### ACTIVITY
State, as a single number, how many lines in the data below contain "fill".

### INPUT
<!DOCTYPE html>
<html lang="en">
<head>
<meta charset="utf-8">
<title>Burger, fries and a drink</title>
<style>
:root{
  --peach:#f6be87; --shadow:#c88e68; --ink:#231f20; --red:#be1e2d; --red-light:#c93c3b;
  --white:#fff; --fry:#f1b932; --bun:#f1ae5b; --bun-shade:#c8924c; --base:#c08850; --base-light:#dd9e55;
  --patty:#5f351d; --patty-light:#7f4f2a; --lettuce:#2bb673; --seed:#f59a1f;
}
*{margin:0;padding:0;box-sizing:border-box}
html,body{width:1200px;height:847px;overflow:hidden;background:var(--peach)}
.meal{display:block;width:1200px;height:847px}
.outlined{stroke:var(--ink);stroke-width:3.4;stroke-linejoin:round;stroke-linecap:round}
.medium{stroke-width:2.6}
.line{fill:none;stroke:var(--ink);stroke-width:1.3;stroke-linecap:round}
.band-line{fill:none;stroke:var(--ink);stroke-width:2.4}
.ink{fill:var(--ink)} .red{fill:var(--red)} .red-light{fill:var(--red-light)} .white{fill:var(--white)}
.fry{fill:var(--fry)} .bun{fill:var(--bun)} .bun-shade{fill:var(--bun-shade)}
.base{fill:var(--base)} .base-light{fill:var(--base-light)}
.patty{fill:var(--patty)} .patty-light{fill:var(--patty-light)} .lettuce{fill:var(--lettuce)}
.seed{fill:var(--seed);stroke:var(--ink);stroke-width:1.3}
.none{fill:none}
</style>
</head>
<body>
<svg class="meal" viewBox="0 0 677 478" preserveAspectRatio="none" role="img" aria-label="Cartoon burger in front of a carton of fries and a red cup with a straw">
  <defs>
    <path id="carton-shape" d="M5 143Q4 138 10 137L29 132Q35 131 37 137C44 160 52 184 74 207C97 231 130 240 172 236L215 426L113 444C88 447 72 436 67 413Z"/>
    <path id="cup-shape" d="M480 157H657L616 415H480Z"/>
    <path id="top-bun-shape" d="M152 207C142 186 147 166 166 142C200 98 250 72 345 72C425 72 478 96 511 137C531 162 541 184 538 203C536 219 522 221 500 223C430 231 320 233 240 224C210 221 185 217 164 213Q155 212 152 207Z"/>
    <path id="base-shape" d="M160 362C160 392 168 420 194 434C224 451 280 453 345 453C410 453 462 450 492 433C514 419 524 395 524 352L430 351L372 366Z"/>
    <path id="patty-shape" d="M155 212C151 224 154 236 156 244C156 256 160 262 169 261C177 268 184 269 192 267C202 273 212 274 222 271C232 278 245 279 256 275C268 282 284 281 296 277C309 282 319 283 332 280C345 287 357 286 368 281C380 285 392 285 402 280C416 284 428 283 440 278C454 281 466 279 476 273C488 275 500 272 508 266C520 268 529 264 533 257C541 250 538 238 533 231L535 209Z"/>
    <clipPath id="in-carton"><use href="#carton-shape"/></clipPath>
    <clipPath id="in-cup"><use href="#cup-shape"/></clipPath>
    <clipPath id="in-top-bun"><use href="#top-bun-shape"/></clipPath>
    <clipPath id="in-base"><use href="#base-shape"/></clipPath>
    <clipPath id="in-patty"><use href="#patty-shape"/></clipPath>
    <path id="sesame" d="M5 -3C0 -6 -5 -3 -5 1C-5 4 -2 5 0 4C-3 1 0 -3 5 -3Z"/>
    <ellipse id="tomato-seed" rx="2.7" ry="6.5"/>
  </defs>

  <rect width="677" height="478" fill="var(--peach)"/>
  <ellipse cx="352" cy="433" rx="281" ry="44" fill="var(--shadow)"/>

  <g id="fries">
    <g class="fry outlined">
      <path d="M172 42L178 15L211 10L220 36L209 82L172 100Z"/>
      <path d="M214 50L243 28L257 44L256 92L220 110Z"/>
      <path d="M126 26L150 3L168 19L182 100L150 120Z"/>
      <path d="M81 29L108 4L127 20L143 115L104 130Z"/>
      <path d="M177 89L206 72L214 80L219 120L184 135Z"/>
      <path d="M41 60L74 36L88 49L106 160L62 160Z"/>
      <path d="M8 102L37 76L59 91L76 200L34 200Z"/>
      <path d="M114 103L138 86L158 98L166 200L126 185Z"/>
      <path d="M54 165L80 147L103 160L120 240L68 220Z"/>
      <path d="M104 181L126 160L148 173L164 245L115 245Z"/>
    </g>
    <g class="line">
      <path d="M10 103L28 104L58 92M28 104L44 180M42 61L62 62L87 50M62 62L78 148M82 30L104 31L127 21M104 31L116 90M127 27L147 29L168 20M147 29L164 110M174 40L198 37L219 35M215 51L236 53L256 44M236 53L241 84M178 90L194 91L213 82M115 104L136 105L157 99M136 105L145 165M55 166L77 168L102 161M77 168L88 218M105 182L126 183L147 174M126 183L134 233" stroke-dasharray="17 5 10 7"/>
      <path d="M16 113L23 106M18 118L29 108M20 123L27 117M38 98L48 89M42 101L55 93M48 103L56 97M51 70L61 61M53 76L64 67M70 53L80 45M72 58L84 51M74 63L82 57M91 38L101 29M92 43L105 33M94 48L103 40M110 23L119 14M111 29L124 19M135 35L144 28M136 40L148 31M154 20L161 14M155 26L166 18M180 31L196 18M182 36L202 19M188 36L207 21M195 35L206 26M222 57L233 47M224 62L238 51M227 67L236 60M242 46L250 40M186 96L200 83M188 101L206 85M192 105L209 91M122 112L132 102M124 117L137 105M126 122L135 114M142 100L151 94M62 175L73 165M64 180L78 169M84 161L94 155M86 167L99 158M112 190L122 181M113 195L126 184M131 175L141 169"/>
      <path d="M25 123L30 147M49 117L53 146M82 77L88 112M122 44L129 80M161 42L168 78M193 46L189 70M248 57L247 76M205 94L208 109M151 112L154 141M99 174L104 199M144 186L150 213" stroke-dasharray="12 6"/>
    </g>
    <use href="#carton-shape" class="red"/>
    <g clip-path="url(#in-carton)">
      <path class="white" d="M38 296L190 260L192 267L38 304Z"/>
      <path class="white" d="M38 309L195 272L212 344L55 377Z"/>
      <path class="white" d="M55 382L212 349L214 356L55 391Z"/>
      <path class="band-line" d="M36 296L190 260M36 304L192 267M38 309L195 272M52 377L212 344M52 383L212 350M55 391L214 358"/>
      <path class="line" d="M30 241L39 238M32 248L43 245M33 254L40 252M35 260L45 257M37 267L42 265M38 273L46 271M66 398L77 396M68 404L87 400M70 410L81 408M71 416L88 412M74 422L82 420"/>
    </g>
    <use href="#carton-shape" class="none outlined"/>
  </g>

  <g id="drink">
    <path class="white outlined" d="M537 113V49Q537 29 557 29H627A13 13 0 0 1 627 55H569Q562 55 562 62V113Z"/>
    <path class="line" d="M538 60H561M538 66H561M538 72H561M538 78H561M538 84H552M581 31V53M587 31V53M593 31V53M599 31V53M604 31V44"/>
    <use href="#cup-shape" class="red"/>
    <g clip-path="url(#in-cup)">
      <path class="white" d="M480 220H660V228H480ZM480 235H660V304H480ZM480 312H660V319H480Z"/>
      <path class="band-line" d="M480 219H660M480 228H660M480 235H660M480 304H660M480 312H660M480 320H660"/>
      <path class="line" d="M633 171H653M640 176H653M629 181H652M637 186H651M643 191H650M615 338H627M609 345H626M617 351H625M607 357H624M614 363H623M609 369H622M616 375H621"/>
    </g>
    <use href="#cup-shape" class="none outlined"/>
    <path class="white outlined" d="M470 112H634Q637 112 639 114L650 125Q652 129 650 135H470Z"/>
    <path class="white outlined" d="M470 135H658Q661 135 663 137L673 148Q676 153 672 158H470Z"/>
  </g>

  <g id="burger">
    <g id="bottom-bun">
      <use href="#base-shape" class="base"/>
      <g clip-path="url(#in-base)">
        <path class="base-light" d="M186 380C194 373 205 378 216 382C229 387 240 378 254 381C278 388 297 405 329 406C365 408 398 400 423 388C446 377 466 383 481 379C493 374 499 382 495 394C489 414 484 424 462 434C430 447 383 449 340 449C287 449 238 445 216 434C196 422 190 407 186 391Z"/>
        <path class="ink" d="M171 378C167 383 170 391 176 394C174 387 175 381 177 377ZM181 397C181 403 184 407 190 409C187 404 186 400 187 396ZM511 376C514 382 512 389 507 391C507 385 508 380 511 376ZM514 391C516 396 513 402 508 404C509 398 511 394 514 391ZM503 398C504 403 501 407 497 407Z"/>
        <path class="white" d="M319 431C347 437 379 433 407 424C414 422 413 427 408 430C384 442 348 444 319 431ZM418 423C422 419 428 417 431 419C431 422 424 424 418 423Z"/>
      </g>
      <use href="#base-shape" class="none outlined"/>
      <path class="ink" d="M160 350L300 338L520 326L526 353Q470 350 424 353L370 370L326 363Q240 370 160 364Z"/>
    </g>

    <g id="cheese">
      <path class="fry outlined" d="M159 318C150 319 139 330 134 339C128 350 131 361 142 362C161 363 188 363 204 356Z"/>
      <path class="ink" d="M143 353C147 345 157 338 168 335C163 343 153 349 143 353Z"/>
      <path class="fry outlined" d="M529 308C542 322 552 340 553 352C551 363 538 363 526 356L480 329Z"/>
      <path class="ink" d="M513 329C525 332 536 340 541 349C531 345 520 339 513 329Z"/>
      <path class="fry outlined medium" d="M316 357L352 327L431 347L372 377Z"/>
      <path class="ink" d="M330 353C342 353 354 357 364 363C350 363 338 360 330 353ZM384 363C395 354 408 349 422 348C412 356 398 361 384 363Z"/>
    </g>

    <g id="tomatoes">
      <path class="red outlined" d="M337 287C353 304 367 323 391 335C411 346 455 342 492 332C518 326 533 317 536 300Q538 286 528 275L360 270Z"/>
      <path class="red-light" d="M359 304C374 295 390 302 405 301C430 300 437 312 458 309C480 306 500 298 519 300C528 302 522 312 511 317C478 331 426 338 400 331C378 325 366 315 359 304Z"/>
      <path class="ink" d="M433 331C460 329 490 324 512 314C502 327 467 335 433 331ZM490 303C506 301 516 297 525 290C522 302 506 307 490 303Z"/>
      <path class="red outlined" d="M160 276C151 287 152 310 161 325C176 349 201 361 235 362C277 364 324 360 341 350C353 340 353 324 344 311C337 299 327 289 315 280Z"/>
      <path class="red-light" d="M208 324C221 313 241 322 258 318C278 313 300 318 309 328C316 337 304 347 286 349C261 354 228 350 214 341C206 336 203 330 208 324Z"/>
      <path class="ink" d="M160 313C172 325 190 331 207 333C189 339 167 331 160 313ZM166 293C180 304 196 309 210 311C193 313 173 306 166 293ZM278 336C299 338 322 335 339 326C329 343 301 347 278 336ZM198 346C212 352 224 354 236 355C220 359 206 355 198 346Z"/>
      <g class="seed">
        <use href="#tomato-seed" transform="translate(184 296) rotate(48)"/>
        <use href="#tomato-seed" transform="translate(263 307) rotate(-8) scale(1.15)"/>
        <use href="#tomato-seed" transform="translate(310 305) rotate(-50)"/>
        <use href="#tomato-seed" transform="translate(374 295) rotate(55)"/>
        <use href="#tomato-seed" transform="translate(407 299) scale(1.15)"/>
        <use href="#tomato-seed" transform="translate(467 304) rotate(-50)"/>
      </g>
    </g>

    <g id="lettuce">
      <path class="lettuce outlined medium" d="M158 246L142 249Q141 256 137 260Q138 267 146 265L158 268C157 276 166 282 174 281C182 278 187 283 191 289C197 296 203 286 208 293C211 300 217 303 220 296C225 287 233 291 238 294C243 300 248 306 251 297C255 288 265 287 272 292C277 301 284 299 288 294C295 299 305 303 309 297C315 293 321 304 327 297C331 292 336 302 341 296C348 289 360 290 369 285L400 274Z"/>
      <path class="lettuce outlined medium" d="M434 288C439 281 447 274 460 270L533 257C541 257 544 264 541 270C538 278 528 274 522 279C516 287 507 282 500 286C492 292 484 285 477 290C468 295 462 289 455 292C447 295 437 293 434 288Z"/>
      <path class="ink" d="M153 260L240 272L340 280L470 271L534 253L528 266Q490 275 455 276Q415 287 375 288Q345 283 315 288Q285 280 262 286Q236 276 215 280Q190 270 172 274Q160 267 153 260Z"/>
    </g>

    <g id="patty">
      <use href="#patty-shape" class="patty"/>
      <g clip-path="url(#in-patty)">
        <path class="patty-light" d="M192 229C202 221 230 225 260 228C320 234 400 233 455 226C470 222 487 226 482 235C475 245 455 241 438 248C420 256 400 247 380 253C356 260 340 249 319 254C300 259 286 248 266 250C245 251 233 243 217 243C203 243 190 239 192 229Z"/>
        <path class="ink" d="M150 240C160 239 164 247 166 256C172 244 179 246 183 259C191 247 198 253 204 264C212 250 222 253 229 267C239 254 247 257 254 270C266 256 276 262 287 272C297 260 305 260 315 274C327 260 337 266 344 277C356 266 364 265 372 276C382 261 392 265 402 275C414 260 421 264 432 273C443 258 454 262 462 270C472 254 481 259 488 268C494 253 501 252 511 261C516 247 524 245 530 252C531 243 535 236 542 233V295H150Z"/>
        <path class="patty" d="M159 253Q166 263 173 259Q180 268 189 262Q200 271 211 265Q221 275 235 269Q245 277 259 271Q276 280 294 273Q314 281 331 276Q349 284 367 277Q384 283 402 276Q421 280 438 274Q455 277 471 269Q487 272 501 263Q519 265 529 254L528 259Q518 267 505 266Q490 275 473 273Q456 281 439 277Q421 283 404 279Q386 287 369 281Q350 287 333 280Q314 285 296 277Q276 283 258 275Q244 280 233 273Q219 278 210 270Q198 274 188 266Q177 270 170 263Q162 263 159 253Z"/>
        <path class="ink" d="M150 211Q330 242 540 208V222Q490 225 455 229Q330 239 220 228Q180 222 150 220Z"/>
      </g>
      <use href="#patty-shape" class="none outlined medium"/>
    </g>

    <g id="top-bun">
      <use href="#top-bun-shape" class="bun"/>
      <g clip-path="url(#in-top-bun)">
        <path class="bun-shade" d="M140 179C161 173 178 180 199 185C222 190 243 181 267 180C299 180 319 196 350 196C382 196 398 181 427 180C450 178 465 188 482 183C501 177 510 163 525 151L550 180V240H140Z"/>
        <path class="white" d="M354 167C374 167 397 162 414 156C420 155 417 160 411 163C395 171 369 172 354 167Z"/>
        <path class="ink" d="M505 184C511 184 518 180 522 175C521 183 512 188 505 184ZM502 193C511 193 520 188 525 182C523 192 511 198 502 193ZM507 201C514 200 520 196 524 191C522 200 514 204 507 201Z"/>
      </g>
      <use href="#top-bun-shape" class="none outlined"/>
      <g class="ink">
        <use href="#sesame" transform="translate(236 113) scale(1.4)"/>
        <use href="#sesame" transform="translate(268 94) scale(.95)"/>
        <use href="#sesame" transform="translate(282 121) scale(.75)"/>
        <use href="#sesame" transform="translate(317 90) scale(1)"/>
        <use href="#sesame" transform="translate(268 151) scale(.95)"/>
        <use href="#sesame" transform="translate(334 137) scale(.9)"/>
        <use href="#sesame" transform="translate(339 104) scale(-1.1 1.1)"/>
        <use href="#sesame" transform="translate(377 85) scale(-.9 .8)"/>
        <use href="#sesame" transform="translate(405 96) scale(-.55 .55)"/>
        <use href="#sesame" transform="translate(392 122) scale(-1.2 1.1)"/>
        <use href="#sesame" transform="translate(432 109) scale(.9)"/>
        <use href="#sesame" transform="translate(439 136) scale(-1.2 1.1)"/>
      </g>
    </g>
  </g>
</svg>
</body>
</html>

### TASK ANSWER
10